|System: Xbox 360|
|Dev: Lionhead Studios|
|Release: May 2, 2012|
|Screen Resolution: 480p-1080p||Mild Fantasy Violence|
The strangest thing about Fable Heroes, to me, is that a series founded on the premise of freedom, of being able to define one's own experience through the course of a grand fantasy adventure, has given birth to a stunted, would-be party game such as this in the downloadable sector.
That isn't to say that even the Fable games under Molyneux had a particularly good history—Pub Games was pretty atrocious, feeding on the hype surrounding the second Fable to get people interested—but this seems like a real project, like it really wanted to be something interesting and enjoyable. While there are some good concepts here, and each level does branch at the end, either into a minigame or a boss battle (either of which is unlocked on the map upon completion), it feels overly rigid and barren. Its content demands replay if one actually desires completion, since its score requirements for level grades are impossible to achieve without gold-gathering upgrades and the levels must all be replayed at least once if one wishes to see every boss battle and minigame. (Though, the minigames aren't generally worth it, extremely simplistic and rough around the edges. That said, the game does not tell you which path, at level's end, leads to a boss and which leads to a minigame, so you'll probably have to replay at least a few.)
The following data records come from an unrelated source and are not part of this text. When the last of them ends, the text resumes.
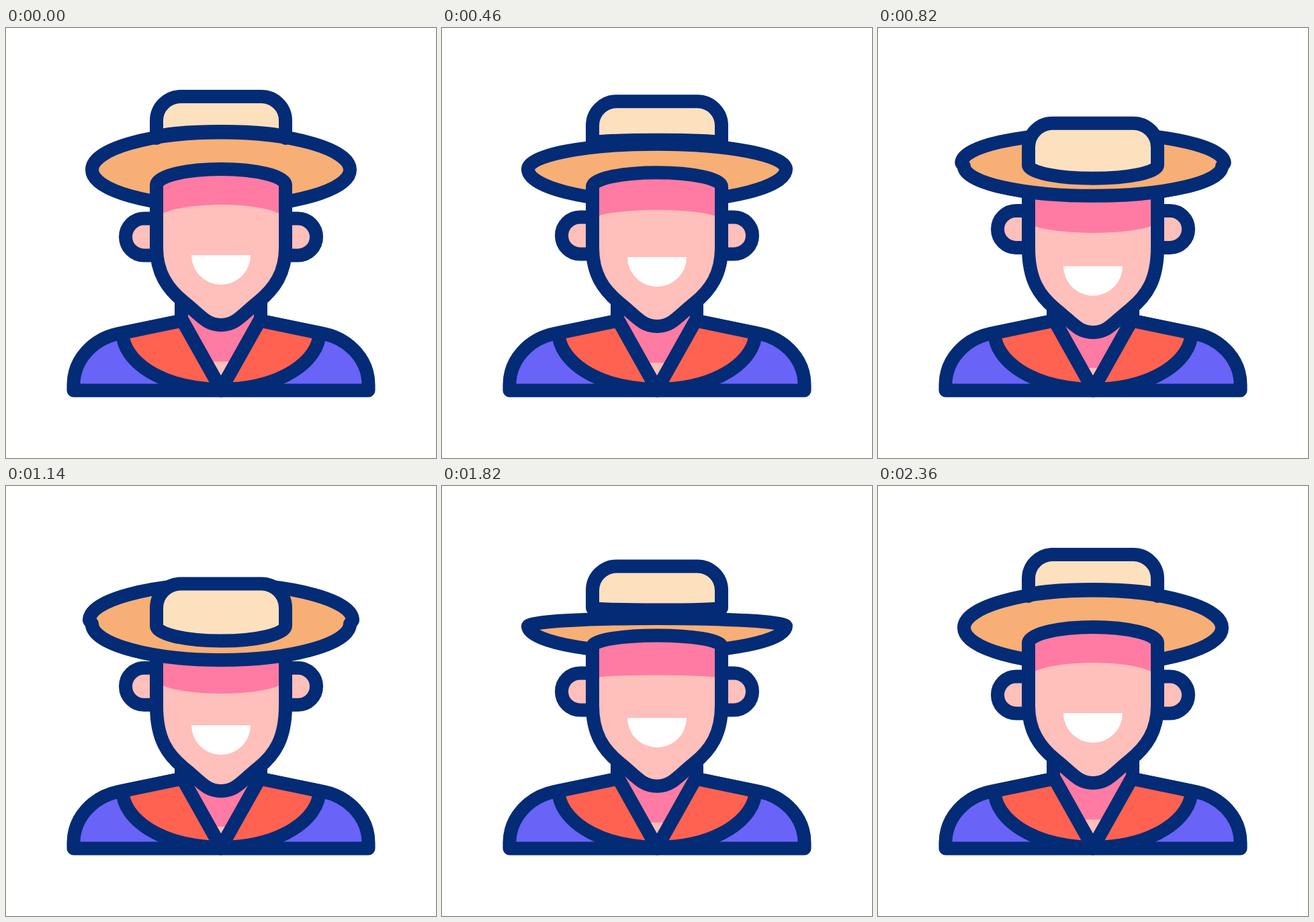
An HTML page that plays this animation: 640 px wide and 640 px high, repeating every 2400 ms.

```html
<!DOCTYPE html>
<html lang="en">
<head>
<meta charset="utf-8">
<title>Nodding man in a hat</title>
<style>
  html, body { margin: 0; width: 100%; height: 100%; overflow: hidden; background: #fff; }
  svg { display: block; width: 100vw; height: 100vh; }
  .line { stroke: #032b76; stroke-width: 20; stroke-linejoin: round; stroke-linecap: round; }
  .skin { fill: #ffbfba; }
  .pink { fill: #ff7ba3; }
  .brim { fill: #f7af75; }
  .crown { fill: #fde0be; }
</style>
</head>
<body>
<svg viewBox="0 0 640 640">
  <path class="skin" d="M261 400H379V436L320 538L261 436Z"/>
  <path class="pink" id="neck"/>
  <path class="line" fill="none" d="M261 408V436M379 408V436"/>
  <g id="ears" class="line skin">
    <path d="M224 283.5H205.5a27.5 27.5 0 0 0 0 55H224Z"/>
    <path d="M416 283.5H434.5a27.5 27.5 0 0 1 0 55H416Z"/>
  </g>
  <path class="line brim" id="under"/>
  <path class="skin" id="face"/>
  <path class="pink" id="shade"/>
  <path fill="#fff" id="mouth"/>
  <path class="line" fill="none" id="outline"/>
  <g class="line" id="half">
    <path fill="#6963f7" d="M100.5 539.5V531C100.5 494 129 463 167 455L262.5 435.5L320 538V539.5Z"/>
    <path fill="#ff6251" d="M173.5 454L262.5 435.5L320 538C228 537 174 494 173.5 454Z"/>
  </g>
  <path class="line brim" id="over"/>
  <path class="line crown" id="crown"/>
</svg>
<script>
const MID = 320;
const el = id => document.getElementById(id);
const set = (id, d) => el(id).setAttribute('d', d);

const half = el('half');
const twin = half.cloneNode(true);
twin.removeAttribute('id');
twin.setAttribute('transform', 'translate(640) scale(-1 1)');
half.after(twin);

// Half an ellipse from MID - a to MID + a; a negative a runs leftwards.
function bow({ a, edge, peak }) {
  const k = 0.5523, h = edge + (peak - edge) * k;
  return `${MID - a} ${edge}C${MID - a} ${h} ${MID - a * k} ${peak} ${MID} ${peak}` +
    `S${MID + a} ${h} ${MID + a} ${edge}`;
}
const back = b => bow({ ...b, a: -b.a });
const lens = (top, bottom) => `M${bow(top)}L${back(bottom)}Z`;

function jaw(d) {
  const [cheek, side, corner, turn, chin] = [364, 388, 408, 428, 442].map(y => y + d);
  return `416 327C416 ${cheek} 400 ${side} 375 ${corner}S342 ${chin} 320 ${chin}` +
    `S290 ${turn} 265 ${corner}S224 ${cheek} 224 327Z`;
}

const ease = x => {
  x = Math.min(1, Math.max(0, x));
  return x < 0.5 ? 8 * x ** 4 : 1 - 8 * (1 - x) ** 4;
};

function draw(t) {
  const p = ease(t / 1215) * (1 - ease((t - 1170) / 1235));
  const go = (up, down) => up + (down - up) * p;

  const tip = go(211, 205);
  const front = { a: 192, edge: tip, peak: go(155.5, 259) };
  const low = { a: 192, edge: tip, peak: go(266, 221) };
  const rear = { a: go(192, 196), edge: go(211, 200), peak: go(266, 146) };
  const band = { a: 96, edge: go(164, 208), peak: go(154, 230.5) };
  const brow = { a: 96, edge: go(234, 246), peak: go(210, 241) };
  const dusk = { a: 96, edge: go(286, 287.5), peak: go(263, 309) };

  const y = go(496.5, 507), w = (538 - y) * 0.56;
  set('neck', `M261 400H379V436L${MID + w} ${y}H${MID - w}L261 436Z`);
  el('ears').setAttribute('transform', `translate(0 ${go(0, -12.7)})`);

  set('under', lens(front, low));
  const head = `M${bow(brow)}L${jaw(go(0, 12))}`;
  set('face', head);
  set('outline', head);
  set('shade', lens(brow, dusk));

  const m = go(338, 356);
  set('mouth', `M276 ${m}H364A44 44 0 0 1 276 ${m}Z`);

  // The upper side of the brim shows once the hat has tipped past edge-on.
  set('over', rear.peak < front.peak ? lens(rear, front) : '');

  const top = go(102, 145.5);
  set('crown', `M224 ${band.edge}V${top + 36}A36 36 0 0 1 260 ${top}` +
    `H380A36 36 0 0 1 416 ${top + 36}L${back(band)}Z`);
}

function tick() {
  draw(performance.now() % 2400);
  requestAnimationFrame(tick);
}
tick();
</script>
</body>
</html>
```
And, in general, a lack of polish is the takeaway here. It's probably best illustrated in the Gravestone level, in which my co-op buddy and I played through and found the end-level minigame to be an endless survival challenge; last player standing won the top prize (all of the minigames were competitive in the manner, and gold collected during a level is not shared, much like rupees in the Four Swords Zelda spin-offs). After our A.I. partners were knocked out, we spent almost four minutes of dreadful monotony slaying pumpkin-headed Hollow Men until, finally, one of us decided to commit suicide against an exploding pumpkin head. A game should have compelling enough gameplay that a standoff is tense and enjoyable, not dull and monotonous to the point of drudgery.
Date: May 1, 2012